Definitions of Hypnosis and Hypnotizability and their Relation to Suggestion and Suggesitibility: A Consensus Statement:Kirsch et al 2011 defintion of terms
Irving Kirsch1 University of Hull, Etzel Cardeña University of Lund, Stuart Derbyshire University of Birmingham, Zoltan Dienes University of Sussex, Michael Heap University of Sheffield, Sakari Kalli University of Skövde, Giuliana Mazzoni University of Hull, Peter Naish Open University, David Oakley, University College London, Catherine Potter Salford Primary Care Trust University of Manchester, Val Walters University College London, Matthew Whalley University College London
Hypnosis, Hypnotizability, Suggestion and Suggestibility: This paper exposes the need to clarify what we really mean when we use these terms, so that future studies can be compared and contrasted within the same parameters of understanding. Interesting paper of an academic nature which presents the problem that “current operational definitions of ‘hypnosis’ and ‘hypnotizability’ are inconsistent”. The problem is explained and solutions are considered.
Extracts: “In 1973, Ernest R. Hilgard wrote his influential article entitled “The Domain of Hypnosis,” in which he also referred to the broader “domain of suggestion.” Hypnosis is part of that broader domain, but it is not identical to it…The importance of these four domains (hypnosis, placebo, memory, and sensory suggestibility), combined with the fact that suggestion is central to each of them, makes it clear that suggestion itself should be studied as a domain composed of different sub-domains…
…Since the beginning of systematic research in the field (Hull, 1933), hypnosis has been defined operationally by the administration of a hypnotic induction.2 In contrast, hypnotizability has been operationally defined as responsiveness to suggestion following a hypnotic induction.3 The problem is that the induction of hypnosis has little impact on responsiveness to suggestion. Therefore, ‘hypnotizability’ scales mostly measure the effects of suggestion, not the effects of hypnosis (Weitzenhoffer, 1980)…
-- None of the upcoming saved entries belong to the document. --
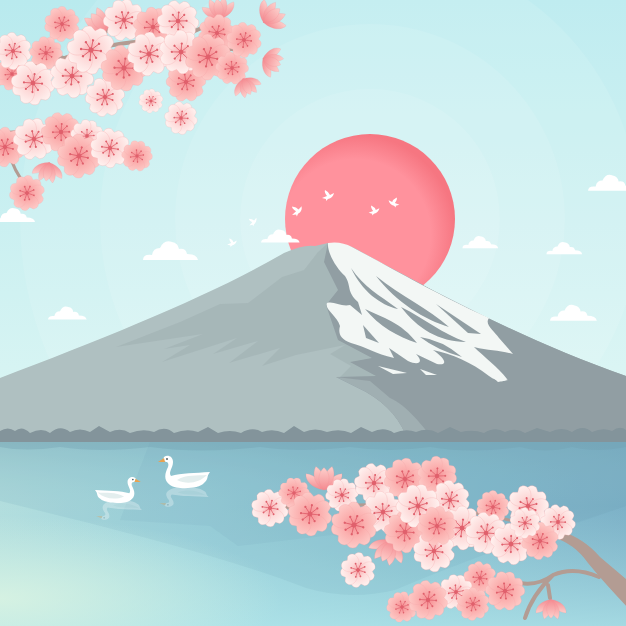
<!DOCTYPE html>
<html lang="en">
<head>
<meta charset="utf-8">
<title>Mountain lake in cherry blossom season</title>
<style>
:root{--sky-top:#b9eaee;--sky-low:#dcf6f4;--sun:#ff929d;--sun-shade:#f67681;--slope:#afc0c1;--slope-mid:#a0afb2;--slope-dark:#919ea3;--snow:#f3f7f5;--trees:#83949b;--bark:#b39c93;--white:#fff;--stamen:#e0606c;--beak:#e9a24f}
html,body{margin:0;overflow:hidden}
svg{display:block;width:626px;height:626px}
.slope{fill:var(--slope)}.slope-mid{fill:var(--slope-mid)}.slope-dark{fill:var(--slope-dark)}
.snow{fill:var(--snow)}.trees{fill:var(--trees)}.white{fill:var(--white)}
.branch{fill:none;stroke:var(--bark);stroke-linecap:round;stroke-linejoin:round}
.stamens{fill:none;stroke:var(--stamen);stroke-width:.8}
.halo{fill:var(--white);opacity:.09}
</style>
</head>
<body>
<svg viewBox="0 0 626 626" role="img" aria-label="Snowy mountain before a red sun, with a lake, two swans and cherry blossom">
<defs>
<linearGradient id="sky" x1="0" y1="0" x2="0" y2="1"><stop stop-color="var(--sky-top)"/><stop offset="1" stop-color="var(--sky-low)"/></linearGradient>
<linearGradient id="water" x1="0" y1="0" x2="1" y2="0"><stop stop-color="#b4dedd"/><stop offset=".3" stop-color="#9ed3dc"/><stop offset=".65" stop-color="#86bfcf"/><stop offset="1" stop-color="#78acc4"/></linearGradient>
<linearGradient id="shallows" x1="0" y1="0" x2="0" y2="1"><stop stop-color="#7fb0bd" stop-opacity=".45"/><stop offset=".35" stop-color="#a5dbe2" stop-opacity=".1"/><stop offset="1" stop-color="#b3e8ec" stop-opacity=".75"/></linearGradient>
<radialGradient id="glow" cx="0" cy=".85" r=".45"><stop stop-color="#d9f3e2" stop-opacity=".9"/><stop offset="1" stop-color="#d9f3e2" stop-opacity="0"/></radialGradient>
<radialGradient id="sun-fill" cx="355" cy="235" r="101" gradientUnits="userSpaceOnUse"><stop offset=".75" stop-color="var(--sun)"/><stop offset="1" stop-color="var(--sun-shade)"/></radialGradient>
<radialGradient id="pale-petal" cx="0" cy="0" r="21" gradientUnits="userSpaceOnUse"><stop stop-color="#f9a9ac"/><stop offset=".45" stop-color="#fdd9d8"/><stop offset="1" stop-color="#fff0ee"/></radialGradient>
<radialGradient id="coral-petal" cx="0" cy="0" r="21" gradientUnits="userSpaceOnUse"><stop stop-color="#f58a8f"/><stop offset=".5" stop-color="#fbb0af"/><stop offset="1" stop-color="#fdc8c5"/></radialGradient>
<linearGradient id="cup-petal" x1="0" y1="0" x2="0" y2="1"><stop stop-color="#fdd0cc"/><stop offset="1" stop-color="#f48a90"/></linearGradient>
<path id="petal" d="M0 0C-16-7-14-22-4-21L0-18L4-21C14-22 16-7 0 0Z"/>
<g id="petals" stroke="#f4a3a6" stroke-opacity=".45" stroke-width=".6">
<use href="#petal"/><use href="#petal" transform="rotate(72)"/><use href="#petal" transform="rotate(144)"/><use href="#petal" transform="rotate(216)"/><use href="#petal" transform="rotate(288)"/>
</g>
<g id="stamens"><path class="stamens" d="M0 0L0-9M0 0L6-7M0 0L9-1M0 0L6 6M0 0L1 9M0 0L-6 7M0 0L-9 1M0 0L-6-6"/><circle r="2.4" fill="var(--stamen)"/><g fill="var(--stamen)"><circle cy="-9" r="1.1"/><circle cx="6" cy="-7" r="1.1"/><circle cx="9" cy="-1" r="1.1"/><circle cx="6" cy="6" r="1.1"/><circle cx="1" cy="9" r="1.1"/><circle cx="-6" cy="7" r="1.1"/><circle cx="-9" cy="1" r="1.1"/><circle cx="-6" cy="-6" r="1.1"/></g></g>
<g id="pale"><use href="#petals" fill="url(#pale-petal)"/><use href="#stamens"/></g>
<g id="coral"><use href="#petals" fill="url(#coral-petal)"/><use href="#stamens"/></g>
<g id="cup" fill="url(#cup-petal)" stroke="#f08a90" stroke-opacity=".4" stroke-width=".6">
<path d="M0 10C-14 8-21-1-20-8C-10-7-3 0 0 10Z"/><path d="M0 10C14 8 21-1 20-8C10-7 3 0 0 10Z"/>
<path d="M0 10C-12 3-13-9-9-16C-2-11 3-2 0 10Z"/><path d="M0 10C12 3 13-9 9-16C2-11-3-2 0 10Z"/><path d="M0 10C-8 2-7-9 0-15C7-9 8 2 0 10Z"/>
</g>
<path id="cloud" class="white" d="M-27 8Q-27 2-18 3Q-17-4-10-4Q-6-13 2-10Q8-9 9-3Q16-4 17 2Q27 2 28 8Z"/>
<path id="bird" class="white" d="M-6 2L-1 0Q-4-4-3-6Q1-4 2-1L6-3Q5 2 0 3L-2 5L-2 3Z"/>
<g id="swan">
<path class="white" d="M-22-22C-22-28-12-28-12-20C-12-14-17-10-14-6C-4-9 10-9 25-10C21-5 24-3 19 1C14 7-8 8-15 3C-22-2-20-9-17-15C-16-18-17-20-19-20Z"/>
<path d="M-8-2C2-8 12-6 22-7C14 1 2 3-8-2Z" fill="#e3eeee"/>
<path d="M-21-24L-27-20L-20-20Z" fill="var(--beak)"/><circle cx="-18" cy="-23" r="1" fill="#53636b"/>
</g>
<clipPath id="lake-area"><rect y="442" width="626" height="184"/></clipPath>
</defs>

<g id="sky-scene">
<rect width="626" height="442" fill="url(#sky)"/>
<circle class="halo" cx="370" cy="219" r="350"/><circle class="halo" cx="370" cy="219" r="270"/><circle class="halo" cx="370" cy="219" r="195"/><circle class="halo" cx="370" cy="219" r="130"/>
<circle cx="370" cy="219" r="85" fill="url(#sun-fill)"/>
</g>

<g id="clouds">
<use href="#cloud" x="170" y="252"/>
<use href="#cloud" transform="translate(67 314) scale(.7)"/>
<use href="#cloud" transform="translate(14 216) scale(.75)"/>
<use href="#cloud" transform="translate(280 237) scale(.7)"/>
<use href="#cloud" transform="translate(480 243) scale(.65)"/>
<use href="#cloud" transform="translate(564 249) scale(.65)"/>
<use href="#cloud" transform="translate(573 314) scale(.85)"/>
<use href="#cloud" transform="translate(611 184) scale(.85)"/>
</g>
<g id="birds">
<use href="#bird" x="328" y="196"/><use href="#bird" transform="translate(297 211) rotate(-20)"/><use href="#bird" transform="translate(374 211) scale(.9)"/><use href="#bird" transform="translate(394 203) scale(-.9 .9)"/><use href="#bird" transform="translate(253 222) scale(.8) rotate(-25)"/><use href="#bird" transform="translate(232 243) scale(.8)"/>
</g>

<g id="mountain">
<path class="slope" d="M0 378C110 336 210 296 284 253Q304 244 315 246L328 243L352 247C435 292 525 341 626 376V442H0Z"/>
<path class="slope-dark" d="M328 243L352 247C435 292 525 341 626 376V442H418C398 416 384 400 362 389L340 377L351 366L330 354L345 345L296 355L262 366L280 348L229 363L258 341L213 354L237 338L162 362L190 345L164 349L203 334L116 347L180 322L220 304L248 303L282 277L304 270L318 252Z" opacity=".28"/>
<path class="slope-dark" d="M328 243L352 247C435 292 525 341 626 376V442H408C402 421 388 405 366 392L336 377L376 376L350 362L372 358L338 340L326 305L338 290L324 262Z"/>
<path class="slope-mid" d="M336 377L366 392C388 405 402 421 408 442H434C424 426 406 405 390 398L370 381Z"/>
<path class="snow" d="M328 243Q341 241 352 247C390 267 430 291 489 318C484 324 494 331 499 338L513 354C500 350 489 351 474 347C483 356 498 367 507 379C504 383 496 381 489 376C471 362 452 354 433 350C445 358 449 366 437 364L416 354C424 362 419 366 408 361L389 348L394 358C375 354 367 347 351 343C340 339 338 333 340 326C337 316 324 309 327 303C334 301 341 307 350 305L362 315L358 302C346 291 352 287 345 276C337 269 327 253 328 243Z"/>
<g class="slope-dark">
<path d="M351 268C364 287 379 295 398 309C380 305 362 291 351 268Z"/>
<path d="M376 276C401 296 429 309 449 327C425 320 396 302 376 276Z"/>
<path d="M365 309C382 317 402 323 417 343C398 337 379 326 365 309Z"/>
<path d="M401 307C427 320 441 333 466 342C439 342 417 328 401 307Z"/>
<path d="M436 304L481 334L468 333Z"/><path d="M363 325L379 343L366 338Z"/><path d="M420 337Q442 340 462 357Q437 350 420 337Z"/>
</g>
<path class="snow" d="M378 366L407 373L393 374ZM420 369L437 375L426 375ZM484 369L508 380L498 382Z"/>
</g>
<path id="tree-line" class="trees" d="M0 442V431Q8 426 15 431Q22 425 30 433Q42 427 50 433Q60 424 70 432Q80 427 90 432L99 426L110 432Q121 427 130 433Q143 428 154 432Q165 425 174 433Q187 428 198 432L208 427L218 433Q230 429 241 433Q252 426 262 432Q273 428 284 433L294 426L304 432Q315 427 327 432Q340 428 351 433L361 427L372 432Q384 426 394 433Q406 428 416 432Q428 427 438 433L450 427L461 432Q473 429 484 433Q495 426 505 432Q516 427 525 433L537 428L550 432Q562 426 572 432Q583 424 592 432Q603 427 612 431Q620 425 626 430V442Z"/>

<g id="lake" clip-path="url(#lake-area)">
<rect y="442" width="626" height="184" fill="url(#water)"/>
<rect y="442" width="626" height="184" fill="url(#shallows)"/>
<path d="M0 442H626V506C550 531 470 558 395 590Q350 601 306 588C220 555 110 528 0 501Z" fill="#70a4b7" opacity=".17"/>
<path d="M150 442H626V506L520 543L390 552L332 535L238 546L210 526L120 520Z" fill="#6c9eb5" opacity=".12"/>
<rect y="442" width="626" height="184" fill="url(#glow)"/>
<path d="M0 442H626V447Q596 453 572 447Q545 454 520 447Q470 454 430 447Q390 453 350 447Q300 453 260 447Q200 454 150 447Q100 453 60 447Q25 452 0 447Z" fill="#6f9fae" opacity=".35"/>
</g>
<g id="swans">
<g opacity=".3"><use href="#swan" transform="translate(120 504) scale(.88 -.6)"/><use href="#swan" transform="translate(185 491) scale(.95 -.6)"/></g>
<use href="#swan" transform="translate(185 482)"/>
<use href="#swan" transform="translate(117 498) scale(-.88 .8)"/>
</g>

<g id="upper-blossom">
<path class="branch" stroke-width="7" d="M-4 83Q30 69 62 59"/><path class="branch" stroke-width="4" d="M62 59Q120 38 170 42L240 50M80 52L120 20M170 42L215 22"/><path class="branch" stroke-width="3" d="M-2 134Q30 126 62 145L135 154M8 150Q14 172 27 187"/>
<use href="#coral" transform="translate(12 74) scale(.75)"/>
<use href="#pale" transform="translate(13 51) rotate(15) scale(.85)"/>
<use href="#coral" transform="translate(62 24) rotate(20) scale(.8)"/>
<use href="#coral" transform="translate(46 53) rotate(40) scale(.75)"/>
<use href="#pale" transform="translate(33 83) rotate(10)"/>
<use href="#cup" transform="translate(100 24) rotate(-40) scale(.9)"/>
<use href="#pale" transform="translate(124 20) rotate(30) scale(.95)"/>
<use href="#pale" transform="translate(72 76) rotate(50)"/>
<use href="#pale" transform="translate(91 50) rotate(12) scale(1.1)"/>
<use href="#pale" transform="translate(105 97) rotate(28) scale(.9)"/>
<use href="#coral" transform="translate(124 68) rotate(8) scale(1.05)"/>
<use href="#coral" transform="translate(153 27) rotate(45) scale(.9)"/>
<use href="#pale" transform="translate(149 54) rotate(22)"/>
<use href="#pale" transform="translate(178 21) rotate(5) scale(.95)"/>
<use href="#coral" transform="translate(186 82) rotate(35) scale(.9)"/>
<use href="#pale" transform="translate(181 52) rotate(50)"/>
<use href="#cup" transform="translate(219 11) rotate(-10) scale(.8)"/>
<use href="#coral" transform="translate(217 33) rotate(60) scale(.85)"/>
<use href="#coral" transform="translate(208 57) rotate(18) scale(1.05)"/>
<use href="#coral" transform="translate(232 68) rotate(40) scale(.75)"/>
<use href="#coral" transform="translate(244 40) rotate(14) scale(.8)"/>
<use href="#cup" transform="translate(246 85) rotate(155) scale(.7)"/>
<use href="#cup" transform="translate(270 61) rotate(110) scale(.75)"/>
<use href="#cup" transform="translate(270 17) rotate(50) scale(.85)"/>
<use href="#pale" transform="translate(151 101) rotate(25) scale(.55)"/>
<use href="#pale" transform="translate(181 118) rotate(10) scale(.75)"/>
<use href="#coral" transform="translate(5 147) rotate(20) scale(.9)"/>
<use href="#pale" transform="translate(34 139) rotate(32) scale(.95)"/>
<use href="#coral" transform="translate(61 132) rotate(5) scale(.9)"/>
<use href="#pale" transform="translate(87 136) rotate(45) scale(.75)"/>
<use href="#coral" transform="translate(79 156) rotate(18)"/>
<use href="#pale" transform="translate(110 148) rotate(15) scale(.9)"/>
<use href="#coral" transform="translate(137 156) rotate(40) scale(.7)"/>
<use href="#cup" transform="translate(48 170) rotate(190) scale(.75)"/>
<use href="#coral" transform="translate(27 193) rotate(25) scale(.8)"/>
</g>

<g id="lower-blossom">
<path d="M632 612Q606 585 588 563Q574 543 552 537L512 525V518L558 530Q584 538 600 557L632 584Z" fill="var(--bark)"/>
<path class="branch" stroke-width="4" d="M599 577Q574 566 553 575Q538 586 520 583M553 575Q532 595 525 618M520 583L470 588M548 585L550 598"/>
<path class="branch" stroke-width="3" d="M520 523Q440 500 330 506L270 508"/>
<use href="#cup" transform="translate(324 481) scale(.9)"/>
<use href="#pale" transform="translate(270 508) rotate(15) scale(.85)"/>
<use href="#coral" transform="translate(294 493) rotate(35) scale(.7)"/>
<use href="#coral" transform="translate(310 514) rotate(12)"/>
<use href="#pale" transform="translate(342 495) rotate(30) scale(.75)"/>
<use href="#pale" transform="translate(374 483) rotate(8) scale(.9)"/>
<use href="#coral" transform="translate(405 479) rotate(25) scale(.95)"/>
<use href="#coral" transform="translate(437 476) rotate(48) scale(.9)"/>
<use href="#pale" transform="translate(383 512) rotate(42) scale(.95)"/>
<use href="#coral" transform="translate(354 525) rotate(20) scale(1.05)"/>
<use href="#cup" transform="translate(388 549) rotate(205) scale(.9)"/>
<use href="#coral" transform="translate(405 532) rotate(10) scale(.95)"/>
<use href="#pale" transform="translate(450 500) rotate(15) scale(.9)"/>
<use href="#pale" transform="translate(418 506) rotate(32)"/>
<use href="#pale" transform="translate(462 528) rotate(52)"/>
<use href="#pale" transform="translate(434 551) rotate(14) scale(.95)"/>
<use href="#coral" transform="translate(437 526) rotate(30) scale(.9)"/>
<use href="#coral" transform="translate(493 507) rotate(20) scale(.75)"/>
<use href="#pale" transform="translate(486 533) rotate(10) scale(.95)"/>
<use href="#pale" transform="translate(528 506) rotate(35) scale(.95)"/>
<use href="#pale" transform="translate(511 544) rotate(46) scale(.95)"/>
<use href="#pale" transform="translate(558 522) rotate(8) scale(.8)"/>
<use href="#coral" transform="translate(540 541) rotate(22) scale(.85)"/>
<use href="#pale" transform="translate(525 523) rotate(18) scale(.7)"/>
<use href="#pale" transform="translate(358 570) rotate(24) scale(.8)"/>
<use href="#coral" transform="translate(480 578) rotate(14) scale(.75)"/>
<use href="#pale" transform="translate(456 592) rotate(40) scale(.8)"/>
<use href="#coral" transform="translate(402 607) rotate(30) scale(.7)"/>
<use href="#coral" transform="translate(428 600) rotate(10) scale(.9)"/>
<use href="#coral" transform="translate(505 591) rotate(38) scale(.9)"/>
<use href="#coral" transform="translate(473 604) rotate(20) scale(.75)"/>
<use href="#cup" transform="translate(551 607) rotate(180) scale(.75)"/>
</g>
</svg>
</body>
</html>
However, hypnosis can also be defined more broadly as the administration (or self-administration) and experience of imaginative suggestions, regardless of whether a trance induction has been administered (Kirsch, 1997). Thus defined, it would include ‘waking hypnosis’ (i.e., responding to suggestions without a trance induction; Wells, 1924)
The change in suggestibility may be mediated by a hypnotic state and/or they may be a function of various social and cognitive variables (e.g., expectancy, motivation, etc.) that are activated by the induction procedure…”